> **WHAT TO DO**: Return the records from the first line through the line containing "width: 113px;", and leave out the pictures.

> **Data items**:
-- -- --

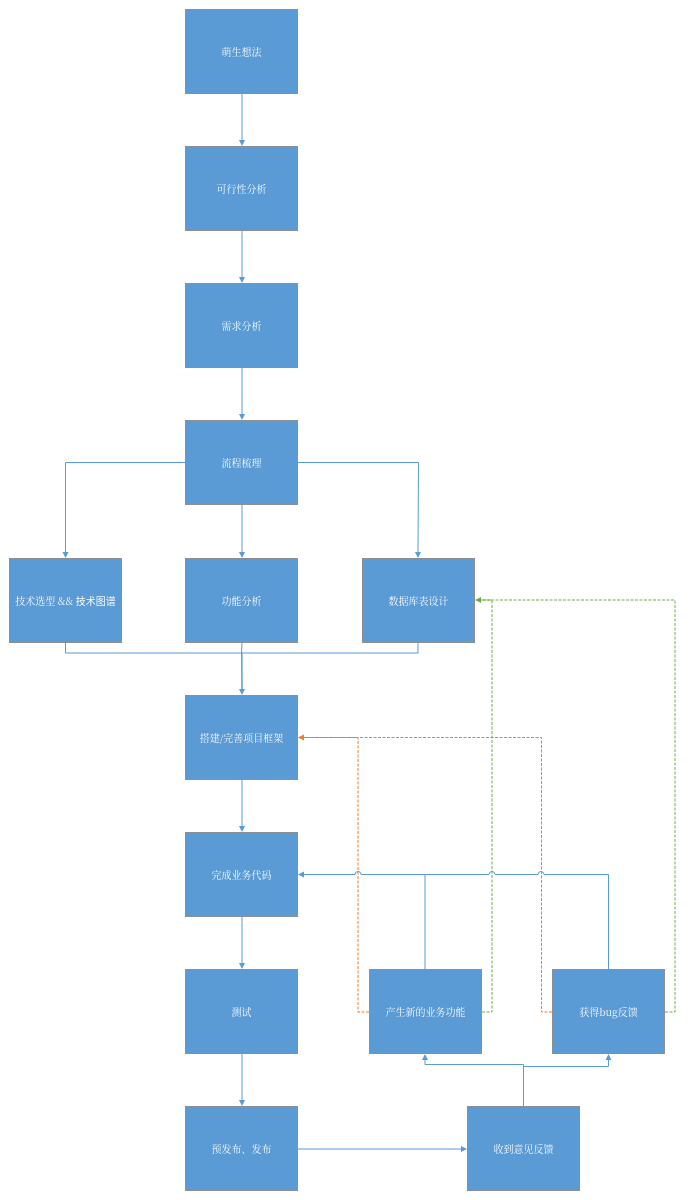
<!DOCTYPE html>
<html lang="zh-CN">
<head>
<meta charset="utf-8">
<title>项目开发流程图</title>
<style>
:root {
  --paper: #ffffff;
  --blue: #5b9bd5;
  --border: #8c8f94;
  --orange: #ed7d31;
  --green: #70ad47;
  --label: #ffffff;
}
* { box-sizing: border-box; }
html, body { margin: 0; background: var(--paper); }
body { width: 689px; height: 1200px; overflow: hidden; }
.flowchart { position: relative; width: 689px; height: 1200px; overflow: hidden; background: var(--paper); }
.connectors { position: absolute; left: 0; top: 0; display: block; }
.connectors path { fill: none; stroke-width: 1; }
.flow path { stroke: var(--blue); }
.framework path { stroke: var(--orange); stroke-dasharray: 3 1.5; }
.database path { stroke: var(--green); stroke-dasharray: 3 1.5; }
.flow { fill: var(--blue); }
.framework { fill: var(--orange); }
.database { fill: var(--green); }
.node {
  position: absolute;
  left: var(--x);
  top: var(--y);
  width: 113px;
  height: 85px;
  display: flex;
  align-items: center;
  justify-content: center;
  background: var(--blue);
  border: 1px solid var(--border);
  color: var(--label);
  font: 10px/14px "Noto Serif CJK SC", "Noto Serif", serif;
  white-space: pre;
}
.sans { font-family: "Noto Sans CJK SC", "Noto Sans", sans-serif; }
.main { --x: 185px; }
</style>
</head>
<body>
<main class="flowchart">
  <svg class="connectors" width="689" height="1200" viewBox="0 0 689 1200" aria-hidden="true">
    <defs>
      <polygon id="head-down" points="0,0 -3,-6 3,-6"/>
      <polygon id="head-up" points="0,0 -3,6 3,6"/>
      <polygon id="head-left" points="0,0 6,-3 6,3"/>
      <polygon id="head-right" points="0,0 -6,-3 -6,3"/>
    </defs>
    <g class="database">
      <path d="M482 1012H492V600H480"/>
      <path d="M665 1012H675V600H480"/>
      <use href="#head-left" x="475" y="600"/>
    </g>
    <g class="framework">
      <path d="M369 1012H358V737.5H304"/>
      <path d="M552 1012H541.5V737.5H304"/>
      <use href="#head-left" x="298" y="737.5"/>
    </g>
    <g class="flow">
      <path d="M242 94V141M242 231V278M242 368V415M242 505V553M242 780V827M242 917V964M242 1054V1101"/>
      <path d="M185 462.5H65.5V553M298 462.5H418.5L418 553"/>
      <path d="M65.5 642V653H242V690M242 642L241.5 653L242 690M418 642V653H242"/>
      <path d="M298 1149H462M523.5 1106V1064.5H425V1060M523.5 1066.5H608.5V1060"/>
      <path d="M425 969V874.5H361A3 3 0 0 0 355 874.5H304"/>
      <path d="M608.5 969V874.5H544A3 3 0 0 0 538 874.5H495A3 3 0 0 0 489 874.5H425"/>
      <use href="#head-down" x="242" y="146"/>
      <use href="#head-down" x="242" y="283"/>
      <use href="#head-down" x="242" y="420"/>
      <use href="#head-down" x="65.5" y="558"/>
      <use href="#head-down" x="242" y="558"/>
      <use href="#head-down" x="418" y="558"/>
      <use href="#head-down" x="242" y="695"/>
      <use href="#head-down" x="242" y="832"/>
      <use href="#head-down" x="242" y="969"/>
      <use href="#head-down" x="242" y="1106"/>
      <use href="#head-left" x="298" y="874.5"/>
      <use href="#head-right" x="467" y="1149"/>
      <use href="#head-up" x="425" y="1054"/>
      <use href="#head-up" x="608.5" y="1054"/>
    </g>
  </svg>

  <div class="node main" style="--y:9px">萌生想法</div>
  <div class="node main" style="--y:146px">可行性分析</div>
  <div class="node main" style="--y:283px">需求分析</div>
  <div class="node main" style="--y:420px">流程梳理</div>
  <div class="node" style="--x:9px;--y:558px">技术选型 &amp;&amp; <span class="sans">技术图谱</span></div>
  <div class="node main" style="--y:558px">功能分析</div>
  <div class="node" style="--x:362px;--y:558px">数据库表设计</div>
  <div class="node main" style="--y:695px">搭建/完善项目框架</div>
  <div class="node main" style="--y:832px">完成业务代码</div>
  <div class="node main" style="--y:969px">测试</div>
  <div class="node" style="--x:369px;--y:969px">产生新的业务功能</div>
  <div class="node" style="--x:552px;--y:969px">获得bug反馈</div>
  <div class="node main" style="--y:1106px">预发布、发布</div>
  <div class="node" style="--x:467px;--y:1106px">收到意见反馈</div>
</main>
</body>
</html>
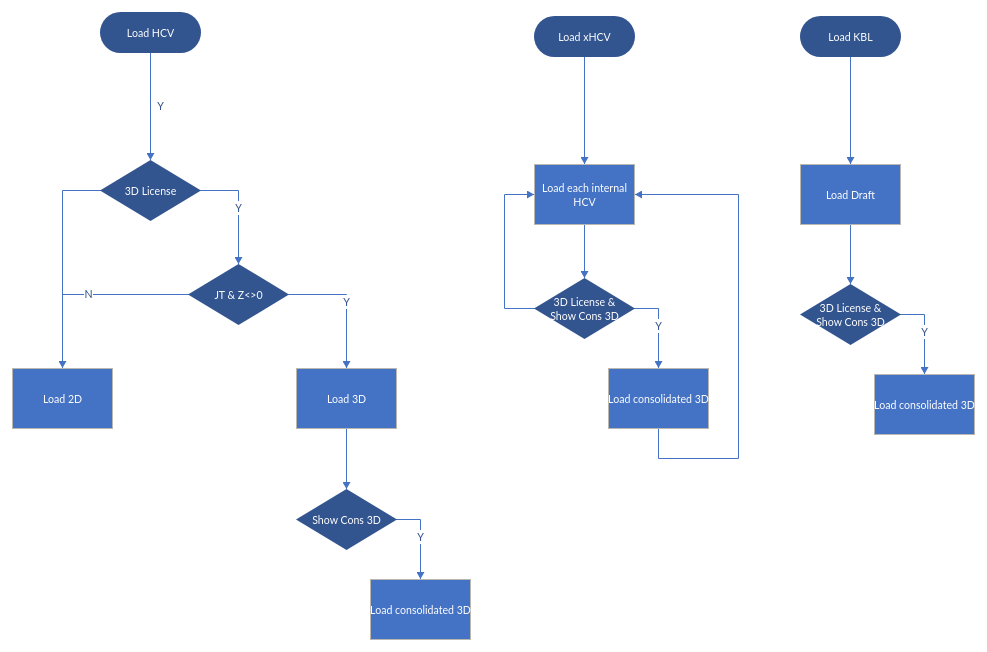
<!DOCTYPE html>
<html lang="en">
<head>
<meta charset="utf-8">
<title>Loading flowcharts</title>
<style>
:root {
  --page: #ffffff;
  --dark: #32548f;
  --process: #4472c4;
  --edge: #b9b7b0;
  --line: #4472c4;
  --label: #2f4f8a;
}
* { box-sizing: border-box; }
html, body { margin: 0; overflow: hidden; background: var(--page); }
.flowchart {
  position: relative;
  width: 987px;
  height: 652px;
  overflow: hidden;
  background: var(--page);
  font: 10.6px/14px Lato, "Open Sans", sans-serif;
}
.connectors { position: absolute; inset: 0; display: block; }
.connectors path { fill: none; stroke: var(--line); stroke-width: 1; }
.connectors .arrow { fill: var(--line); stroke: none; }
.node {
  position: absolute;
  display: flex;
  align-items: center;
  justify-content: center;
  width: 101px;
  height: 61px;
  color: #fff;
  text-align: center;
  white-space: nowrap;
}
.start { height: 41px; border-radius: 21px; background: var(--dark); }
.process { background: var(--process); border: 1px solid var(--edge); }
.decision { background: linear-gradient(var(--dark), var(--dark)); background: none; }
.decision::before {
  content: "";
  position: absolute;
  inset: 0;
  background: var(--dark);
  clip-path: polygon(50% 0, 100% 50%, 50% 100%, 0 50%);
}
.decision span { position: relative; }
.label {
  position: absolute;
  width: 9px;
  height: 14px;
  color: var(--label);
  background: var(--page);
  text-align: center;
}
</style>
</head>
<body>
<main class="flowchart">
  <svg class="connectors" width="987" height="652" viewBox="0 0 987 652" aria-hidden="true">
    <defs>
      <marker id="head" class="arrow-marker" markerUnits="userSpaceOnUse" markerWidth="8" markerHeight="8" refX="7" refY="4" orient="auto">
        <polygon class="arrow" points="0,0 7,4 0,8"/>
      </marker>
    </defs>
    <g marker-end="url(#head)">
      <path marker-end="url(#head)" d="M150.5 53V160"/>
      <path marker-end="url(#head)" d="M101 190.5H62.5V368"/>
      <path marker-end="url(#head)" d="M200 190.5H238.5V264"/>
      <path d="M189 294.5H62.5" marker-end="none"/>
      <path marker-end="url(#head)" d="M288 294.5H346.5V368"/>
      <path marker-end="url(#head)" d="M346.5 429V489"/>
      <path marker-end="url(#head)" d="M396 519.5H420.5V579"/>
      <path marker-end="url(#head)" d="M584.5 57V164"/>
      <path marker-end="url(#head)" d="M584.5 225V278"/>
      <path marker-end="url(#head)" d="M535 308.5H504.5V194.5H534"/>
      <path marker-end="url(#head)" d="M634 308.5H658.5V368"/>
      <path marker-end="url(#head)" d="M658.5 429V458.5H738.5V194.5H635"/>
      <path marker-end="url(#head)" d="M850.5 57V164"/>
      <path marker-end="url(#head)" d="M850.5 225V284"/>
      <path marker-end="url(#head)" d="M900 314.5H924.5V374"/>
    </g>
  </svg>

  <section aria-label="Load HCV">
    <div class="node start" style="left:100px;top:12px">Load HCV</div>
    <div class="label" style="left:156px;top:99px">Y</div>
    <div class="node decision" style="left:100px;top:160px"><span>3D License</span></div>
    <div class="label" style="left:234px;top:201px">Y</div>
    <div class="node decision" style="left:188px;top:264px"><span>JT &amp; Z&lt;&gt;0</span></div>
    <div class="label" style="left:84px;top:287px">N</div>
    <div class="label" style="left:342px;top:295px">Y</div>
    <div class="node process" style="left:12px;top:368px">Load 2D</div>
    <div class="node process" style="left:296px;top:368px">Load 3D</div>
    <div class="node decision" style="left:296px;top:489px"><span>Show Cons 3D</span></div>
    <div class="label" style="left:416px;top:530px">Y</div>
    <div class="node process" style="left:370px;top:579px">Load consolidated 3D</div>
  </section>

  <section aria-label="Load xHCV">
    <div class="node start" style="left:534px;top:16px">Load xHCV</div>
    <div class="node process" style="left:534px;top:164px">Load each internal<br>HCV</div>
    <div class="node decision" style="left:534px;top:278px"><span>3D License &amp;<br>Show Cons 3D</span></div>
    <div class="label" style="left:654px;top:319px">Y</div>
    <div class="node process" style="left:608px;top:368px">Load consolidated 3D</div>
  </section>

  <section aria-label="Load KBL">
    <div class="node start" style="left:800px;top:16px">Load KBL</div>
    <div class="node process" style="left:800px;top:164px">Load Draft</div>
    <div class="node decision" style="left:800px;top:284px"><span>3D License &amp;<br>Show Cons 3D</span></div>
    <div class="label" style="left:920px;top:325px">Y</div>
    <div class="node process" style="left:874px;top:374px">Load consolidated 3D</div>
  </section>
</main>
</body>
</html>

-- -- --

> **SOLUTION TO THIS TASK**:
<!DOCTYPE html>
<html lang="zh-CN">
<head>
<meta charset="utf-8">
<title>项目开发流程图</title>
<style>
:root {
  --paper: #ffffff;
  --blue: #5b9bd5;
  --border: #8c8f94;
  --orange: #ed7d31;
  --green: #70ad47;
  --label: #ffffff;
}
* { box-sizing: border-box; }
html, body { margin: 0; background: var(--paper); }
body { width: 689px; height: 1200px; overflow: hidden; }
.flowchart { position: relative; width: 689px; height: 1200px; overflow: hidden; background: var(--paper); }
.connectors { position: absolute; left: 0; top: 0; display: block; }
.connectors path { fill: none; stroke-width: 1; }
.flow path { stroke: var(--blue); }
.framework path { stroke: var(--orange); stroke-dasharray: 3 1.5; }
.database path { stroke: var(--green); stroke-dasharray: 3 1.5; }
.flow { fill: var(--blue); }
.framework { fill: var(--orange); }
.database { fill: var(--green); }
.node {
  position: absolute;
  left: var(--x);
  top: var(--y);
  width: 113px;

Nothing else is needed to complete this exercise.